I KILLED MY COMPUTER the other day, an action I can’t recommend highly enough. The cause of death was coffee, the original smart weapon. Pour some into a human and he becomes alert and productive. Spill even a few drops on a laptop and that sucker checks right into the digital version of the Long Pine Condo. In memoriam, I decided to go fishing. The perch were running, so I called my friend Paula, who not only keeps tabs on the annual run but also curses better than anybody I know.
She was waiting at the dock when I showed up. Selecting her favorite rowboat, one of the 70-year-olds that know the river the best, she steered us down to an ancient sycamore leaning out over the water. “Drop the rock and let out enough line so we’re clear of them,” she said, nodding her chin upward. A dozen cormorants perched above us, ready for any shad venturing near the surface. “You do not want a [expletive] cormorant to crap on you,” she said. “Trust me, honey. That [expletive] stuff is like battery acid.” As if on cue, something white and semisolid splatted into the water not 10 feet away.
Five hours later, my hands numb from filleting a couple dozen iced-down fish (“It’s [expletive] hell on your hands, but it keeps the fish from going mushy,” Paula explained), I realized I was going to be late to pick up my daughter. I drove home, dumped the rods, threw the fish in the fridge, and raced to school. Emma came over at a gallop. “Retta’s mom is taking some kids to her grandma’s house at Lake Barcroft,” she announced breathlessly. “Can we go? Can we?” Ten minutes later, we were caravanning to a tiny private lake in a community so upscale you can probably be fined if caught doing your own yard work. We were six kids, two moms, and one fishy-smelling dad. The kids ran for the beach, screaming and kicking sand at one another.
“We wanna go fishing!” they declared. Retta’s mom said sorry, the fishing rods were locked up at Grandma’s. I had no rods, but I had hooks and mono in my tackle bag and a knife in my pocket. And I’d noticed a grove of bamboo by the parking lot.
“Who wants to go fishing?” I called. A tide of screaming children charged straight toward me. Just in time, I yelled, “Who thinks they can find some worms?” The tide split around me as kids began turning over rocks and logs. I cut six lengths of bamboo and began stripping the branches off. (The trick, I found, is to snap them off briskly rather than peel them.)

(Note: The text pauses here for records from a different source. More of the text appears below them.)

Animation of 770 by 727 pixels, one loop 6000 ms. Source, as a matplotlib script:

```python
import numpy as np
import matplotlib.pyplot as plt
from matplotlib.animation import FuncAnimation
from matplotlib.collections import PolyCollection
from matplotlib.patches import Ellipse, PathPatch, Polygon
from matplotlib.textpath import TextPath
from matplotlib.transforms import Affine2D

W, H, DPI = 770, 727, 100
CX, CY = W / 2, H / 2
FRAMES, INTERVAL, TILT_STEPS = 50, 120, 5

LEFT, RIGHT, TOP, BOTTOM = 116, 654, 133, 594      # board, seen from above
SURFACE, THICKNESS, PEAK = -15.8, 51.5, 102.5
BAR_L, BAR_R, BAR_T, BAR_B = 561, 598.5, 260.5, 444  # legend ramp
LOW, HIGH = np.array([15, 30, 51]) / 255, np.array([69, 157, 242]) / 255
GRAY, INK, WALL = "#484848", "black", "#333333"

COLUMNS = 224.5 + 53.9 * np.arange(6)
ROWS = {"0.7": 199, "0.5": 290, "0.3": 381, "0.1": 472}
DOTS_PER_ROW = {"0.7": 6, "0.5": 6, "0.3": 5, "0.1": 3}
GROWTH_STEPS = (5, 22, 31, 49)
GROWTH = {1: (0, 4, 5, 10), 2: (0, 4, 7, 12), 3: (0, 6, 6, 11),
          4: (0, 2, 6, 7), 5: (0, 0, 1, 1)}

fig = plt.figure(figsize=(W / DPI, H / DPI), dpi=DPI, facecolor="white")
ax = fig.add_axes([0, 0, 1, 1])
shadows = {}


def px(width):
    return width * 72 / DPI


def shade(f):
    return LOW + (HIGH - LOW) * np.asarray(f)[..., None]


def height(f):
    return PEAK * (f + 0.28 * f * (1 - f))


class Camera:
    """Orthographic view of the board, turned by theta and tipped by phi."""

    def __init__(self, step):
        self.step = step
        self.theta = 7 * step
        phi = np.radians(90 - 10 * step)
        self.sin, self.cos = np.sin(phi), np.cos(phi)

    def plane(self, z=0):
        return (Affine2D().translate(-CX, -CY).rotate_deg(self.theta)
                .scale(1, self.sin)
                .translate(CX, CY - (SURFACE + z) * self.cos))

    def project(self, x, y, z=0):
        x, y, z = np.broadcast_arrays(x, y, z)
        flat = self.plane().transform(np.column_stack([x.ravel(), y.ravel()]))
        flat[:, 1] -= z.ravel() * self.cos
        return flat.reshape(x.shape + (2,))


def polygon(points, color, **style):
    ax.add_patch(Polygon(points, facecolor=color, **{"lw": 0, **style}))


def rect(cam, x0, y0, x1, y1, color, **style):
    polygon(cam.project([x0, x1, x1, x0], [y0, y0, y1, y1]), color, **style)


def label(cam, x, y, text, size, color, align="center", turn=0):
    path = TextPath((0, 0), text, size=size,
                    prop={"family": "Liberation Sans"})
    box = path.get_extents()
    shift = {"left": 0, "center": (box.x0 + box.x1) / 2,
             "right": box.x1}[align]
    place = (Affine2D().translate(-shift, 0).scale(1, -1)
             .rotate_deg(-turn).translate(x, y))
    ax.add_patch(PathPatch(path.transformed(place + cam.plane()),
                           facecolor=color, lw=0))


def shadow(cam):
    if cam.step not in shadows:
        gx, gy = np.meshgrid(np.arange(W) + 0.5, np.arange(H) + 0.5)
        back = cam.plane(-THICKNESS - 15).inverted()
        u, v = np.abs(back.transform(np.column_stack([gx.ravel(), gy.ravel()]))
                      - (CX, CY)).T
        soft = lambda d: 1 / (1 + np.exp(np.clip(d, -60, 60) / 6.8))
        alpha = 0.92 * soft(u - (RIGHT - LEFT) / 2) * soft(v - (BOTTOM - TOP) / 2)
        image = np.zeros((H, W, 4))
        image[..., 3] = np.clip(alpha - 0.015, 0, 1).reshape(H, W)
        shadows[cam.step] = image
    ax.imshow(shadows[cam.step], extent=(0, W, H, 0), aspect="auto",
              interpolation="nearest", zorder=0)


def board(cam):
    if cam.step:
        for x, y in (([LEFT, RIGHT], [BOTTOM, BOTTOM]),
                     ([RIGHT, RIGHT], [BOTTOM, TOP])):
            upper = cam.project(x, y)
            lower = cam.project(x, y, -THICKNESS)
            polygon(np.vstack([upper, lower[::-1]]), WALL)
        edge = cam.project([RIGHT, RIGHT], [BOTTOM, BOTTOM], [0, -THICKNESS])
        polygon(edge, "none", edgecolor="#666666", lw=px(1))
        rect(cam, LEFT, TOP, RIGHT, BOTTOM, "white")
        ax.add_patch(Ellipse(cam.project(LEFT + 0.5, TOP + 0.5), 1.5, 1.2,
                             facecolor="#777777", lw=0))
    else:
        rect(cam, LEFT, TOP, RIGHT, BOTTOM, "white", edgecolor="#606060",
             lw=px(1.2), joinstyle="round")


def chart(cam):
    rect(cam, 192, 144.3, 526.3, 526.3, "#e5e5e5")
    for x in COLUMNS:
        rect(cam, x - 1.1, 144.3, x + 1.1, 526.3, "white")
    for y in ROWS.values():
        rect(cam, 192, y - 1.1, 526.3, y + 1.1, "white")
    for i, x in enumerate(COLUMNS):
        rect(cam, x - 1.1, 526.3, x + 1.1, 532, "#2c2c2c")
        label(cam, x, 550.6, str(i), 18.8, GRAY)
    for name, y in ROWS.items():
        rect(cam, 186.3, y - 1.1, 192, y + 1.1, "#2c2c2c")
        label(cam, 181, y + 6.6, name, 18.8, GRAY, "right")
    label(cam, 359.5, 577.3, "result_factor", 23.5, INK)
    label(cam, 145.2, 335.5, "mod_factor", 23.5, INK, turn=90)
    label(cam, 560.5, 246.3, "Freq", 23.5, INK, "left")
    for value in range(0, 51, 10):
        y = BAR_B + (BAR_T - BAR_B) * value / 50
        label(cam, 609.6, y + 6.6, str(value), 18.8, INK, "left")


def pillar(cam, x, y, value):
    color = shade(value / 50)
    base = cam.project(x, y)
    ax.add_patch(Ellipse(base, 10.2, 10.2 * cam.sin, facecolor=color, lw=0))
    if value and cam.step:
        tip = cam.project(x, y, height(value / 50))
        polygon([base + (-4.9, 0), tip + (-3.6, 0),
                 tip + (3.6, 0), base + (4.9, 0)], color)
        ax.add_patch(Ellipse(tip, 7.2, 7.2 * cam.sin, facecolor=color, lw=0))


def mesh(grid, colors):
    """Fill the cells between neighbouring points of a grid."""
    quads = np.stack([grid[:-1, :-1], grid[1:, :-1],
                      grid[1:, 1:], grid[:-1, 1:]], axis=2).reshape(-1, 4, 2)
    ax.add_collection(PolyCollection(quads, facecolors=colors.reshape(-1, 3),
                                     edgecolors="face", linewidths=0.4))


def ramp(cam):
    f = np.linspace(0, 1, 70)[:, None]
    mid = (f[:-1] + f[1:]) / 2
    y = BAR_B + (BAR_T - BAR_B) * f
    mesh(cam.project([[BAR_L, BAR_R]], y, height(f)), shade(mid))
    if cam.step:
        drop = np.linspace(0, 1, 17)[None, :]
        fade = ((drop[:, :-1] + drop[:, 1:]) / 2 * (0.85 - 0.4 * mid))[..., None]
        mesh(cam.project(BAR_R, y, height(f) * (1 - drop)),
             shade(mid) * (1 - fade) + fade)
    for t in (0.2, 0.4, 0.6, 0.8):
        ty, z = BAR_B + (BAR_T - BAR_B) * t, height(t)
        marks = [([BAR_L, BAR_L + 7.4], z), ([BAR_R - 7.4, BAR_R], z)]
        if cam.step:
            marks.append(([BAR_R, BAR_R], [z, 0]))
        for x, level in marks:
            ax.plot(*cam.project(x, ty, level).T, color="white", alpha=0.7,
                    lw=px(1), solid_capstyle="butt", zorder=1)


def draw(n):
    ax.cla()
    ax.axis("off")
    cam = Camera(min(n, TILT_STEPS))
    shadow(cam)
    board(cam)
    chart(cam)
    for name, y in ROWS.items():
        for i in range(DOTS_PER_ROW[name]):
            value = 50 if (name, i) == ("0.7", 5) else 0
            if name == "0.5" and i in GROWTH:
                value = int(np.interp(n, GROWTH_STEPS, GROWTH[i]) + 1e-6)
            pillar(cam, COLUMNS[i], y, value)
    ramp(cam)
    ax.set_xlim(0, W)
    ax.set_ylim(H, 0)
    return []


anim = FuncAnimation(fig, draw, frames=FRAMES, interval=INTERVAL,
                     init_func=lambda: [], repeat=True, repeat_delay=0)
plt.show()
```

Measuring lengths of mono 2 feet longer than the rods, I attached line to pole and hook to line. I baited each with a worm, and whenever a child dared express a preference for a pole other than the one I was handing him, I recited the one phrase no parent can do without: “You get what you get and you don’t get upset.” One by one, they ran down to the water. The lone holdout was an older boy, Jonah, a fourth grader.
“Don’t you want to fish?” I asked.
“No, that’s okay, I’m good,” he said, playing it cool, as a fourth grader will when faced with the unknown and its looming potential for failure and embarrassment.
“Oh, man!” I said. “Try it. When I was your age, fishing was all I wanted to do.” I pushed the rod into his hands and told him I’d come check on him in a minute.
A first grader, Ian, went through five worms in short order. He would return and wordlessly hold up the bare hook for rebaiting, as patient and determined as a cop awaiting the world’s last donut. Shrieks of triumph began to erupt here and there along the shore, followed by the hoisting of a bluegill in the 2- to 3-inch class. At last Ian connected, racing up and down the sand. “I did it!” he kept crooning. “A fish!” Ten minutes later, Jonah, still fishless, was facing the special humiliation of being the oldest kid and the only one to fail.
“Fish like places they can hide and ambush other fish,” I said gently. “Sticks and stuff.” He moved his line over to a visible stump end. A minute later he had a live one flopping in the grass and a 200-watt glint in his eye. “Yes!” I said, high-fiving him. One of the smaller first graders, John, wandered over to examine Jonah’s fish.
“Black crappie,” he said. “Everybody else caught little pumpkinseeds.” John’s father is an angler, his mom told me, and the boy is a maniac for field guides of all sorts.
“Wow,” I said. “Sounds to me like you know nearly everything there is to know about fish.”
“Well, yeah, pretty much,” he said, then explained, “I’ve been to Florida.”
“It shows,” I said.
When it was time to go, we stashed the poles in a bush, ready for the next time we came back. As we headed to the cars, I felt as if I were walking 6 inches off the ground, like I was the catcher in the rye. I’d hooked six kids and a bunch of perch. It was as good a day’s work as I can remember doing in my life.